Assignment:
An exact copy of every entry is needed, with no images.

──────── Data for analysis ────────

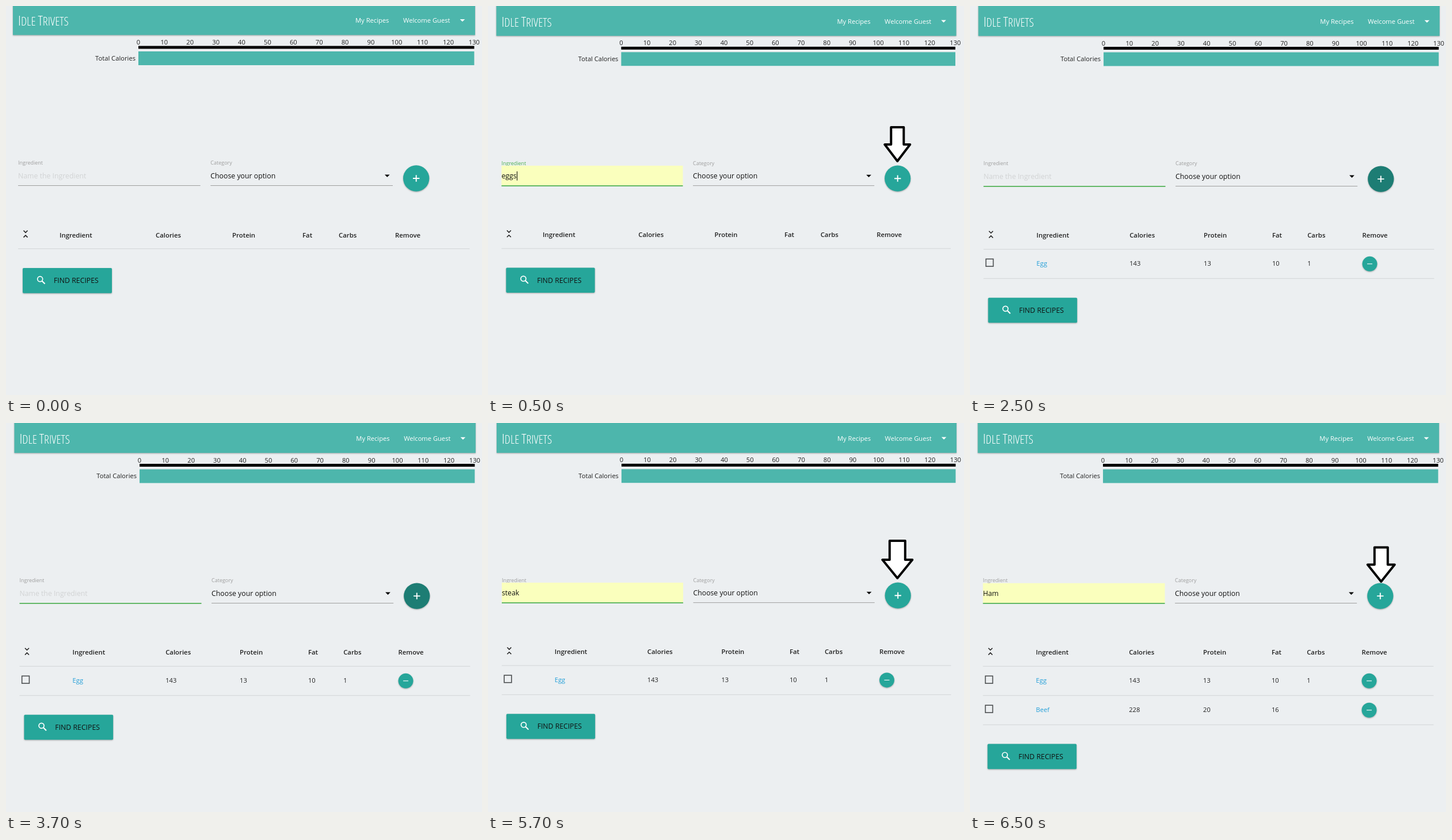
Write an HTML page that moves like this. It is 827 by 677 pixels and loops after 8 s.

```html
<!DOCTYPE html>
<html lang="en">
<head>
<meta charset="utf-8">
<title>Pantry calories</title>
<style>
  html, body { margin: 0; width: 100%; height: 100%; overflow: hidden; background: #eceff1; }
  svg { display: block; width: 827px; height: 677px; font: 11.2px "Open Sans", "Noto Sans", sans-serif; }
  text { white-space: pre; fill: #212121; }
  .brand { font: 300 21px "Open Sans", "Noto Sans", sans-serif; font-stretch: extra-condensed; fill: #fff; }
  .white { fill: #fff; }
  .field { font-size: 12.3px; fill: #111; }
  .hint { font-size: 12.3px; fill: #d1d3d4; }
  .label { font-size: 9px; fill: #9e9e9e; }
  .head { font-size: 11.4px; font-weight: 600; }
  .link { fill: #239fd8; }
  .lift { filter: drop-shadow(0 1.5px 1.2px rgba(0, 0, 0, .3)); }
</style>
</head>
<body>
<svg id="stage" viewBox="0 0 827 677"></svg>
<script>
const LOOP = 8000;
const TEAL = "#26a69a", PALE = "#4db6ac", GREEN = "#4caf50";
const WIDE_COLS = [93, 260, 393, 515, 578, 676];
const ROW_COLS = [113.3, 275.2, 404.4, 523.5, 584.8, 680.4];
const HEADS = ["Ingredient", "Calories", "Protein", "Fat", "Carbs", "Remove"];
const FOODS = [["Egg", 143, 13, 10, 1], ["Beef", 228, 20, 16, ""]];
const ROW_H = 51;

// view: left edge, scale, top shift; arrow: centre, top, shoulder, tip, half widths
const scenes = [
  { at: 0, view: [12, 1, 0], rows: 0 },
  { at: 500, view: [14.5, .995, 1.7], rows: 0, typed: "eggs", focus: true, caret: true, valid: true,
    arrow: [711.3, 211, 241, 270, 11, 22] },
  { at: 2500, view: [14.5, .998, 1.7], rows: 1, focus: true, pressed: true },
  { at: 4500, view: [15, .995, 1.7], rows: 1, typed: "steak", focus: true,
    arrow: [711.3, 205, 238, 270, 13.5, 26] },
  { at: 6500, view: [13.5, .998, 1.7], rows: 2, typed: "Ham", focus: true,
    arrow: [714.3, 216.5, 246.5, 276, 11.5, 23.5] }
];

const text = (x, y, s, cls = "", anchor = "start") =>
  `<text x="${x}" y="${y}" class="${cls}" text-anchor="${anchor}">${s}</text>`;
const rect = (x, y, w, h, fill, more = "") =>
  `<rect x="${x}" y="${y}" width="${w}" height="${h}" fill="${fill}" ${more}/>`;
const disc = (x, y, r, fill) => `<circle cx="${x}" cy="${y}" r="${r}" fill="${fill}" class="lift"/>`;
const line = (d, color, width) => `<path d="${d}" fill="none" stroke="${color}" stroke-width="${width}"/>`;
const caretDown = (x, y, w, fill) => `<path d="M${x - w} ${y}h${2 * w}l${-w} ${w}z" fill="${fill}"/>`;

function navbar() {
  return rect(12, -10, 803, 60.5, PALE, 'class="lift"') +
    text(21, 34, '<tspan font-size="24">I</tspan>DLE <tspan font-size="24">T</tspan>RIVETS', "brand") +
    text(607, 29, "My Recipes", "white") +
    text(690, 29, "Welcome Guest", "white") +
    caretDown(793, 23, 4.3, "#fff");
}

function chart() {
  let out = rect(230, 69.5, 583.5, 5, "#000") + rect(230, 79, 583.5, 24, PALE) +
    text(225, 94.5, "Total Calories", "", "end");
  for (let i = 0; i <= 13; i++) out += text(230 + i * 44.88, 67, i * 10, "", "middle");
  return out;
}

function form(s) {
  const labelFill = s.valid ? `<tspan fill="${GREEN}">Ingredient</tspan>` : "Ingredient";
  return text(21, 276.3, labelFill, "label") +
    (s.typed ? rect(21, 277.6, 316.7, 34.5, "#faffbd") : "") +
    (s.typed ? text(21, 300, s.typed, "field") : text(21, 300, "Name the Ingredient", "hint")) +
    (s.caret ? rect(47.7, 287.5, 1, 16, "#000") : "") +
    (s.focus ? rect(21, 312, 316.7, 1.7, GREEN) : rect(21, 312, 316.7, 1, "#9e9e9e")) +
    text(355.3, 276.3, "Category", "label") +
    text(355.3, 300, "Choose your option", "field") +
    caretDown(662.3, 293.4, 4.4, "#000") +
    rect(355.3, 312, 316.7, 1, "#9e9e9e") +
    disc(712.7, 300, 22.7, s.pressed ? "#1d7d74" : TEAL) +
    line("M707 300h11.4M712.7 294.3v11.4", "#fff", 1.9);
}

function foodRow(food, i) {
  const y = 448 + i * ROW_H;
  return rect(25.2, y - 8.5, 12.8, 12.8, "none", 'stroke="#4c4f51" stroke-width="1.6"') +
    food.map((v, c) => text(ROW_COLS[c], y + 3.7, v, c ? "" : "link")).join("") +
    disc(693.4, y, 13, TEAL) +
    line(`M688.9 ${y}h9`, "#fff", 1.1) +
    rect(21, y + 25, 784.5, 1, "#d2d5d7");
}

function table(n) {
  const cols = n ? ROW_COLS : WIDE_COLS;
  return line("M30.5 390.8l3.5 3.5 3.5-3.5M30.5 402.6l3.5-3.5 3.5 3.5", "#212121", 1.6) +
    HEADS.map((h, c) => text(cols[c], 402.5, h, "head")).join("") +
    rect(21, 422, 784.5, 1, "#d2d5d7") +
    FOODS.slice(0, n).map(foodRow).join("");
}

function findButton(n) {
  return `<g transform="translate(0 ${n * ROW_H})">` +
    rect(29, 456, 155, 43.7, TEAL, 'rx="1.8" class="lift"') +
    `<circle cx="59.2" cy="475.2" r="4.5" fill="none" stroke="#fff" stroke-width="1.7"/>` +
    line("M62.4 478.4l5.2 5.2", "#fff", 2.1) +
    text(83, 482.3, "FIND RECIPES", "field white") + "</g>";
}

function arrow([cx, top, shoulder, tip, shaft, head]) {
  return `<path d="M${cx - shaft} ${top}H${cx + shaft}V${shoulder}H${cx + head}L${cx} ${tip}` +
    `L${cx - head} ${shoulder}H${cx - shaft}Z" fill="#fff" stroke="#000" stroke-width="4" stroke-linejoin="round"/>`;
}

function draw(s) {
  const [left, k, top] = s.view;
  return `<g transform="matrix(${k} 0 0 ${k} ${left - 12 * k} ${top})">` +
    navbar() + chart() + form(s) + table(s.rows) + findButton(s.rows) + "</g>" +
    (s.arrow ? arrow(s.arrow) : "");
}

const stage = document.getElementById("stage");
const start = performance.now();
let shown;

function update(now) {
  const t = Math.max(0, now - start) % LOOP;
  const scene = scenes.filter(s => s.at <= t).pop();
  if (scene !== shown) {
    stage.innerHTML = draw(scene);
    shown = scene;
  }
  requestAnimationFrame(update);
}
update(start);
</script>
</body>
</html>
```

────────

Answer for the task:
Write an HTML page that moves like this. It is 827 by 677 pixels and loops after 8 s.

```html
<!DOCTYPE html>
<html lang="en">
<head>
<meta charset="utf-8">
<title>Pantry calories</title>
<style>
  html, body { margin: 0; width: 100%; height: 100%; overflow: hidden; background: #eceff1; }
  svg { display: block; width: 827px; height: 677px; font: 11.2px "Open Sans", "Noto Sans", sans-serif; }
  text { white-space: pre; fill: #212121; }
  .brand { font: 300 21px "Open Sans", "Noto Sans", sans-serif; font-stretch: extra-condensed; fill: #fff; }
  .white { fill: #fff; }
  .field { font-size: 12.3px; fill: #111; }
  .hint { font-size: 12.3px; fill: #d1d3d4; }
  .label { font-size: 9px; fill: #9e9e9e; }
  .head { font-size: 11.4px; font-weight: 600; }
  .link { fill: #239fd8; }
  .lift { filter: drop-shadow(0 1.5px 1.2px rgba(0, 0, 0, .3)); }
</style>
</head>
<body>
<svg id="stage" viewBox="0 0 827 677"></svg>
<script>
const LOOP = 8000;
const TEAL = "#26a69a", PALE = "#4db6ac", GREEN = "#4caf50";
const WIDE_COLS = [93, 260, 393, 515, 578, 676];
const ROW_COLS = [113.3, 275.2, 404.4, 523.5, 584.8, 680.4];
const HEADS = ["Ingredient", "Calories", "Protein", "Fat", "Carbs", "Remove"];
const FOODS = [["Egg", 143, 13, 10, 1], ["Beef", 228, 20, 16, ""]];
const ROW_H = 51;

// view: left edge, scale, top shift; arrow: centre, top, shoulder, tip, half widths
const scenes = [
  { at: 0, view: [12, 1, 0], rows: 0 },
  { at: 500, view: [14.5, .995, 1.7], rows: 0, typed: "eggs", focus: true, caret: true, valid: true,
    arrow: [711.3, 211, 241, 270, 11, 22] },
  { at: 2500, view: [14.5, .998, 1.7], rows: 1, focus: true, pressed: true },
  { at: 4500, view: [15, .995, 1.7], rows: 1, typed: "steak", focus: true,
    arrow: [711.3, 205, 238, 270, 13.5, 26] },
  { at: 6500, view: [13.5, .998, 1.7], rows: 2, typed: "Ham", focus: true,
    arrow: [714.3, 216.5, 246.5, 276, 11.5, 23.5] }
];

const text = (x, y, s, cls = "", anchor = "start") =>
  `<text x="${x}" y="${y}" class="${cls}" text-anchor="${anchor}">${s}</text>`;
const rect = (x, y, w, h, fill, more = "") =>
  `<rect x="${x}" y="${y}" width="${w}" height="${h}" fill="${fill}" ${more}/>`;
const disc = (x, y, r, fill) => `<circle cx="${x}" cy="${y}" r="${r}" fill="${fill}" class="lift"/>`;
const line = (d, color, width) => `<path d="${d}" fill="none" stroke="${color}" stroke-width="${width}"/>`;
const caretDown = (x, y, w, fill) => `<path d="M${x - w} ${y}h${2 * w}l${-w} ${w}z" fill="${fill}"/>`;

function navbar() {
  return rect(12, -10, 803, 60.5, PALE, 'class="lift"') +
    text(21, 34, '<tspan font-size="24">I</tspan>DLE <tspan font-size="24">T</tspan>RIVETS', "brand") +
    text(607, 29, "My Recipes", "white") +
    text(690, 29, "Welcome Guest", "white") +
    caretDown(793, 23, 4.3, "#fff");
}

function chart() {
  let out = rect(230, 69.5, 583.5, 5, "#000") + rect(230, 79, 583.5, 24, PALE) +
    text(225, 94.5, "Total Calories", "", "end");
  for (let i = 0; i <= 13; i++) out += text(230 + i * 44.88, 67, i * 10, "", "middle");
  return out;
}

function form(s) {
  const labelFill = s.valid ? `<tspan fill="${GREEN}">Ingredient</tspan>` : "Ingredient";
  return text(21, 276.3, labelFill, "label") +
    (s.typed ? rect(21, 277.6, 316.7, 34.5, "#faffbd") : "") +
    (s.typed ? text(21, 300, s.typed, "field") : text(21, 300, "Name the Ingredient", "hint")) +
    (s.caret ? rect(47.7, 287.5, 1, 16, "#000") : "") +
    (s.focus ? rect(21, 312, 316.7, 1.7, GREEN) : rect(21, 312, 316.7, 1, "#9e9e9e")) +
    text(355.3, 276.3, "Category", "label") +
    text(355.3, 300, "Choose your option", "field") +
    caretDown(662.3, 293.4, 4.4, "#000") +
    rect(355.3, 312, 316.7, 1, "#9e9e9e") +
    disc(712.7, 300, 22.7, s.pressed ? "#1d7d74" : TEAL) +
    line("M707 300h11.4M712.7 294.3v11.4", "#fff", 1.9);
}

function foodRow(food, i) {
  const y = 448 + i * ROW_H;
  return rect(25.2, y - 8.5, 12.8, 12.8, "none", 'stroke="#4c4f51" stroke-width="1.6"') +
    food.map((v, c) => text(ROW_COLS[c], y + 3.7, v, c ? "" : "link")).join("") +
    disc(693.4, y, 13, TEAL) +
    line(`M688.9 ${y}h9`, "#fff", 1.1) +
    rect(21, y + 25, 784.5, 1, "#d2d5d7");
}

function table(n) {
  const cols = n ? ROW_COLS : WIDE_COLS;
  return line("M30.5 390.8l3.5 3.5 3.5-3.5M30.5 402.6l3.5-3.5 3.5 3.5", "#212121", 1.6) +
    HEADS.map((h, c) => text(cols[c], 402.5, h, "head")).join("") +
    rect(21, 422, 784.5, 1, "#d2d5d7") +
    FOODS.slice(0, n).map(foodRow).join("");
}

function findButton(n) {
  return `<g transform="translate(0 ${n * ROW_H})">` +
    rect(29, 456, 155, 43.7, TEAL, 'rx="1.8" class="lift"') +
    `<circle cx="59.2" cy="475.2" r="4.5" fill="none" stroke="#fff" stroke-width="1.7"/>` +
    line("M62.4 478.4l5.2 5.2", "#fff", 2.1) +
    text(83, 482.3, "FIND RECIPES", "field white") + "</g>";
}

function arrow([cx, top, shoulder, tip, shaft, head]) {
  return `<path d="M${cx - shaft} ${top}H${cx + shaft}V${shoulder}H${cx + head}L${cx} ${tip}` +
    `L${cx - head} ${shoulder}H${cx - shaft}Z" fill="#fff" stroke="#000" stroke-width="4" stroke-linejoin="round"/>`;
}

function draw(s) {
  const [left, k, top] = s.view;
  return `<g transform="matrix(${k} 0 0 ${k} ${left - 12 * k} ${top})">` +
    navbar() + chart() + form(s) + table(s.rows) + findButton(s.rows) + "</g>" +
    (s.arrow ? arrow(s.arrow) : "");
}

const stage = document.getElementById("stage");
const start = performance.now();
let shown;

function update(now) {
  const t = Math.max(0, now - start) % LOOP;
  const scene = scenes.filter(s => s.at <= t).pop();
  if (scene !== shown) {
    stage.innerHTML = draw(scene);
    shown = scene;
  }
  requestAnimationFrame(update);
}
update(start);
</script>
</body>
</html>
```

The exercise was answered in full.